Article 2 of the draft COP21 agreement:
“1.[All Parties [shall] regularly prepare, communicate [and implement] [intended] nationally determined [contributions][components] [on [mitigation] and adaptation] [undertakings in adaptation planning] [and means of implementation]”
This is just one sentence in the draft of the accord being negotiated in Le Bourget this week. Everything that is in parenthesis is in contention by a negotiator from a member country. “Shall” and “should” have different meanings – one is legally binding and the other simply a recommendation. As I understand it, there are now hundreds of lawyers combing through the document. Imminently, countries will make known the ideas on which they are willing to negotiate and those they are not. Each country gets time to speak in front of the negotiating parties, and these meetings are held behind closed doors.

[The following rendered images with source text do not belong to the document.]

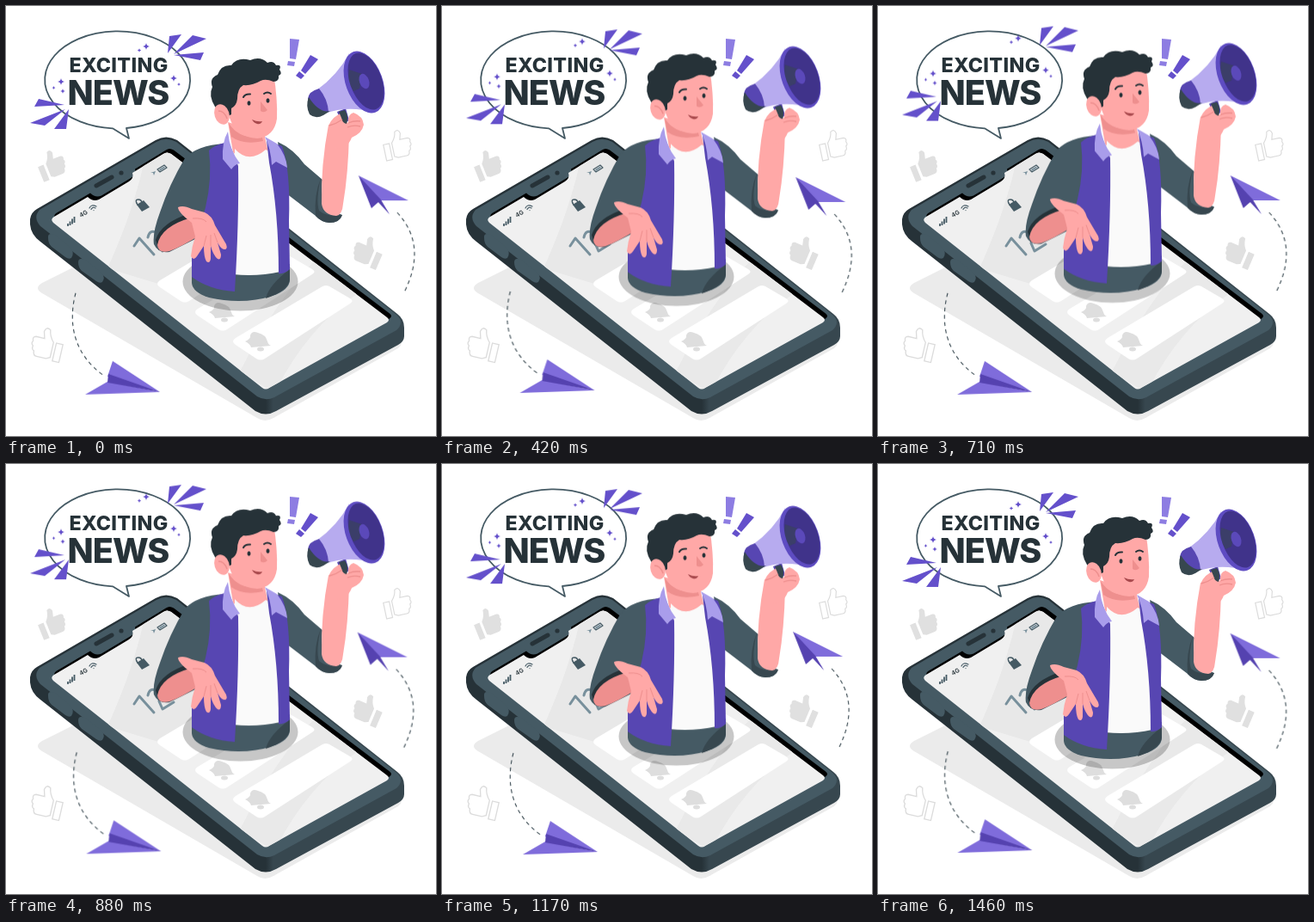
Write an HTML page without scripts that moves like this. It is 500 px wide and 500 px high and loops after 1500 ms.

```html
<!DOCTYPE html>
<html lang="en">
<head>
<meta charset="utf-8">
<title>Exciting news</title>
<style>
html, body { margin: 0; width: 100%; height: 100%; overflow: hidden; background: #fff; }
svg { display: block; width: 100vw; height: 100vh; }
text { font-family: Inter, Roboto, sans-serif; fill: #263238; }
.title { font-weight: 800; text-anchor: middle; }
.bob, .drift { animation: bob 750ms cubic-bezier(.37, 0, .63, 1) infinite alternate; }
.drift { animation-name: drift; animation-delay: -1150ms; }
@keyframes bob { to { transform: translateY(-9.5px); } }
@keyframes drift {
  from { transform: translate(var(--ax), var(--ay)); }
  to { transform: translate(var(--bx), var(--by)); }
}
.right { --ax: 1.3px; --ay: 2px; --bx: -2px; --by: -2.2px; }
.left { --ax: -1.7px; --ay: -2.2px; --bx: 2px; --by: 2.2px; }
.trail { fill: none; stroke: #37474f; stroke-width: 1.1; stroke-dasharray: 4.5 4; }
.dark { fill: #263238; }
.slate { fill: #455a64; }
.skin { fill: #ffa8a7; }
.shade { fill: #ee8f8e; }
.vest { fill: #5746b2; }
.ray { fill: #6450cb; }
.wing { fill: #7f6cdb; }
.fold { fill: #5542b0; }
.collar { fill: #a99deb; }
.line { fill: none; stroke: #455a64; stroke-linecap: round; stroke-linejoin: round; }
</style>
</head>
<body>
<svg viewBox="0 0 500 500">
  <defs>
    <g id="thumb">
      <path d="M-16-3h7v19h-7z"/>
      <path d="M-6-3Q-1-8 0-15Q5-18 6-12L4-5H13Q17-4 15 0Q17 3 14 5Q15 9 12 10Q12 15 8 15H-2L-6 13Z"/>
    </g>
    <path id="star" d="M0-4Q.5-.5 4 0Q.5.5 0 4Q-.5.5-4 0Q-.5-.5 0-4Z"/>
    <path id="card" d="M267 386L368 326Q372 324 376 326L400 340Q405 343 400 346L301 410Q296 413 291 410L267 394Q261 390 267 386Z"/>
    <g id="bell">
      <path d="M-15 0Q-8-3-9-7Q-7-13 0-10Q9-8 11 0Q12 4 15 5L-8 7Q-9 3-15 0Z"/>
      <ellipse cx="3" cy="9" rx="4" ry="2.5"/>
    </g>
    <path id="glass" d="M56 245L95 222Q101 228 108 225L143 204Q149 200 147 194L183 172Q187 169 192 172L443 362Q447 365 443 368L306 444Q302 447 298 444L55 252Q51 248 56 245Z"/>
    <clipPath id="screen"><use href="#glass"/></clipPath>
    <linearGradient id="side"><stop offset=".63" stop-color="#263238"/><stop offset=".65" stop-color="#37474f"/></linearGradient>
  </defs>

  <!-- thumbs -->
  <g fill="#e0e0e0">
    <use href="#thumb" transform="translate(53 184) rotate(-22)"/>
    <use href="#thumb" transform="translate(421 285) rotate(23) scale(-1.05 1.05)"/>
  </g>
  <g fill="#fff" stroke="#dcdcdc" stroke-width="1.2">
    <use href="#thumb" transform="translate(455 161) rotate(-12)"/>
    <use href="#thumb" transform="translate(48 393) rotate(13) scale(-1.12 1.12)"/>
  </g>

  <!-- phone -->
  <path fill="#ebebeb" d="M80 303L42 322Q32 328 42 334L292 479Q301 485 311 479L456 398Q463 393 458 385L400 340Z"/>
  <path fill="url(#side)" d="M36 236L174 156Q186 149 199 156L455 358Q463 364 463 374V384Q463 390 456 394L314 471Q302 478 290 471L40 274Q29 266 28 254V248Q29 240 36 236Z"/>
  <path class="slate" d="M39 237L175 158Q186 152 198 158L454 359Q464 368 454 377L312 455Q302 460 292 454L40 256Q31 246 39 237Z"/>
  <g class="slate">
    <path d="M49 270Q48 263 57 266L75 281Q80 287 76 293Q73 295 69 292L53 280Q49 276 49 270Z"/>
    <path d="M84 298Q84 292 92 295L111 310Q116 316 112 321Q109 323 105 320L88 308Q84 304 84 298Z"/>
  </g>
  <use href="#glass" transform="translate(3 -4.500)"/>
  <use href="#glass" fill="#f0f0f0"/>
  <g clip-path="url(#screen)">
    <path fill="#e8e8e8" d="M163 170L200 160L290 240L200 330L118 305Q150 235 163 170Z"/>
    <path fill="#e9e9e9" d="M360 295L408 335Q350 375 312 450L272 425Q315 340 360 295Z"/>
    <g fill="#fff">
      <use href="#card"/><use href="#card" x="-44" y="-34"/><use href="#card" x="-88" y="-67"/>
    </g>
  </g>
  <g fill="#dedede">
    <use href="#bell" transform="translate(293 390)"/>
    <use href="#bell" transform="translate(251 356)"/>
  </g>
  <path class="line" style="stroke:#263238" stroke-width="5" d="M105 209L123 199"/>
  <circle class="dark" cx="134" cy="194" r="2.6"/>
  <path class="line" style="stroke-linecap:butt" stroke-width="1.8" d="M72 256v-3M74.500 255v-4.500M77 253.500v-6M79.500 252v-7"/>
  <text font-size="7" font-weight="600" transform="translate(87 246) rotate(-30)">4G</text>
  <g class="line" stroke-width="1.2">
    <path d="M97 235Q99 230 105 233M99 236.500Q101 233 104 235M102 237.500v.1"/>
    <path d="M176 190L184 185L187 188L179 193Z"/>
  </g>
  <path fill="#78909c" d="M168 194L174 192L172 197L171 194ZM178 190L184 186.500L185 188L179 192Z"/>
  <path class="slate" d="M152 231L160 226L167 234L158 239Z"/>
  <path class="line" stroke-width="1.4" d="M153 231Q149 225 154 225Q157 225 158 228"/>
  <path class="line" style="stroke:#78909c" stroke-width="3" d="M149 279L155 270L172 289M165 269Q167 260 174 263Q181 267 178 276L182 285L195 277"/>

  <!-- speech bubble -->
  <path fill="#fff" stroke="#455a64" stroke-width="1.8" stroke-linejoin="round" d="M124 142.300A84.500 56.500 0 1 1 140 142L143 154Z"/>
  <text class="title" x="131" y="76.500" font-size="23.300" letter-spacing=".35">EXCITING</text>
  <text class="title" x="130.500" y="115" font-size="39.500" letter-spacing="-1">NEWS</text>
  <g class="bob">
    <path class="ray" d="M38 108L68 115L33 117ZM28 136L69 120L45 139ZM73 120L56 143L70 143ZM188 55L190 35L204 33ZM195 56L217 34L233 38ZM195 57L230 54L226 63Z"/>
    <g class="ray">
      <use href="#star" x="64" y="88"/><use href="#star" x="163" y="47"/><use href="#star" x="195" y="84"/>
      <use href="#star" transform="translate(55.500 95) scale(.5)"/>
      <use href="#star" transform="translate(66 99) scale(.7)"/>
      <use href="#star" transform="translate(155 51.500) scale(.55)"/>
      <use href="#star" transform="translate(201 91) scale(.5)"/>
    </g>
  </g>

  <!-- exclamation marks -->
  <path fill="#8d7de2" d="M330 38L341 39L337 62L330 61ZM328 64L336 65L335 70L327 69Z"/>
  <path class="ray" d="M354 57L363 62L348 79L343 75ZM341 76L347 81L343 85L337 81Z"/>

  <!-- paper planes -->
  <g class="drift right">
    <path class="trail" d="M455 240C478 265 482 295 463 333"/>
    <path class="wing" d="M410 197L468 226L436 226ZM410 197L446 242L436 226Z"/>
    <path class="fold" d="M410 197L425 235L433 228L446 242L436 225Z"/>
  </g>
  <g class="drift left">
    <path class="trail" d="M81 334C72 368 78 405 114 430"/>
    <path class="wing" d="M124 413L179 449L118 431ZM92 452L118 437L179 449Z"/>
    <path class="fold" d="M119 428L179 449L118 438Z"/>
  </g>

  <!-- announcer -->
  <g class="bob">
    <ellipse cx="272.500" cy="320.500" rx="67" ry="34" opacity=".22"/>
    <path class="slate" d="M216 300V322Q217 333 236 339Q275 348 310 337Q330 330 330 318V300Z"/>
    <path fill="#37474f" d="M330 306V318Q328 331 302 340Q306 324 330 306Z"/>

    <path class="slate" d="M316 158Q334 166 347 184L368 202Q362 232 391 243Q388 252 376 252Q366 251 360 244L326 218Z"/>
    <path fill="#37474f" d="M366 200Q360 226 364 238Q374 246 391 243Q388 252 376 252Q366 251 360 244Q358 220 366 200Z"/>
    <path class="skin" d="M375 138Q366 185 367 230Q369 243 384 244Q391 243 392 230Q398 195 399 148Z"/>

    <path class="skin" d="M258 135L264 170Q285 192 305 170L300 148Z"/>
    <path class="shade" d="M259 136Q270 155 298 153L299 157Q276 162 262 152Z"/>
    <path fill="#fafafa" d="M266 166Q282 184 302 167L312 172Q322 230 319 309Q292 315 264 312Z"/>
    <path class="slate" d="M254 160Q222 162 208 177Q190 207 179 240Q170 264 172 277Q177 288 190 286L222 270L246 240L252 165Z"/>
    <path class="vest" d="M254 159Q242 162 236 168Q240 200 232 234L216 290V315Q236 330 266 332Q271 250 270 186L259 158Z"/>
    <path class="vest" d="M303 156L321 163Q331 190 329 250L330 306Q324 312 317 311Q317 240 306 182Z"/>
    <path class="collar" d="M258 146Q251 158 252 178L262 190Q266 184 272 183Q260 168 258 146Z"/>
    <path class="collar" d="M301 152L315 160Q326 174 327 188L314 181L309 185Q308 166 301 152Z"/>

    <path class="dark" d="M174 272Q180 252 214 241L219 247Q190 257 178 284Z"/>
    <path class="shade" d="M176 278Q180 256 216 246L226 266Q204 280 190 285Q177 288 176 278Z"/>
    <path class="skin" d="M200 234Q206 231 216 236L231 240Q240 244 243 255L256 277Q258 283 254 283Q250 283 246 275L250 289Q250 296 246 294Q241 290 238 279V294Q237 300 233 297Q230 292 230 279L222 291Q218 297 215 291Q216 280 220 268L216 252Q200 240 200 234Z"/>
    <path fill="none" stroke="#ee8f8e" d="M217 247Q229 246 233 251M230 279L233 267M238 279L238 266M246 275L242 264"/>

    <path class="skin" d="M261 90L260 130Q267 152 292 154Q312 152 315 131Q316 108 311 78Q290 72 261 90Z"/>
    <path class="dark" d="M243 117Q235 104 240 94Q236 84 246 80Q250 68 262 69Q269 59 284 63Q296 58 304 66Q311 63 314 69Q321 68 318 74Q322 79 317 81Q318 88 311 88Q302 84 296 87Q286 93 276 92Q269 96 269 108Q268 116 262 119V126L255 130Z"/>
    <ellipse class="skin" cx="251" cy="126" rx="8.500" ry="12" transform="rotate(-18 251 126)"/>
    <path fill="none" stroke="#ee8f8e" stroke-width="1.500" d="M247 122Q254 122 257 131"/>
    <ellipse class="dark" cx="282.500" cy="113" rx="2" ry="2.700"/>
    <ellipse class="dark" cx="304.500" cy="110" rx="2" ry="2.700"/>
    <path fill="none" stroke="#263238" stroke-width="2" stroke-linecap="round" d="M276 106Q278 102 284 102.500M300 102Q304 99 308 102"/>
    <path class="shade" d="M296 111L304 121Q300 125 296 122Z"/>
    <path fill="#a9494d" d="M286 132Q292 135 298 134Q296 138 292 137Q288 136 286 132Z"/>

    <!-- megaphone -->
    <path class="vest" d="M385 123L395 119L399 133L391 138Z"/>
    <path fill="#b7abef" d="M399 55Q386 80 361 98L370 125Q400 115 427 124Z"/>
    <path class="vest" d="M364 96Q352 99 351 108Q354 123 362 126L375 123Q374 108 364 96Z"/>
    <path fill="#37474f" d="M352 106Q348 116 353 126Q360 132 369 127L377 122Q364 125 352 106Z"/>
    <ellipse fill="#5e4cc2" cx="416.500" cy="88.500" rx="21.500" ry="37.500" transform="rotate(-20 416.500 88.500)"/>
    <ellipse fill="#40338a" cx="418.500" cy="87.500" rx="18.500" ry="34.500" transform="rotate(-20 418.500 87.500)"/>
    <path fill="#37474f" opacity=".55" d="M399 74L414 79L411 96L404 99Q396 86 399 74Z"/>
    <ellipse fill="#5b49ba" cx="416.500" cy="87.500" rx="5.500" ry="9" transform="rotate(-20 416.500 87.500)"/>

    <path class="skin" d="M375 139Q380 128 391 124Q395 127 392 133L398 136Q397 126 404 124Q415 128 416 138Q414 148 402 153Q397 166 384 166Z"/>
    <path fill="#37474f" d="M387 123L394 121Q399 128 396 137Q391 136 390 130Z"/>
    <path fill="none" stroke="#ee8f8e" stroke-width="1.300" d="M376 139Q384 137 391 132M398 136Q405 133 412 134M397 141Q404 138 412 140"/>
  </g>
</svg>
</body>
</html>
```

There seems to be a public and a private side to the “blue zone” at COP21, with most negotiating action happening behind closed doors. There is a security guard outside of each meeting room checking for appropriate credentials. The halls of the meeting room area have a quiet seriousness that is far different from the high energy found elsewhere. Away from the private rooms are the country exhibit areas. Negotiators can be seen working and relaxing in these areas. The press is everywhere, but also has a large central base in the midst of it all. People from 194 countries are going about the business of our climate future in every part of the huge complex.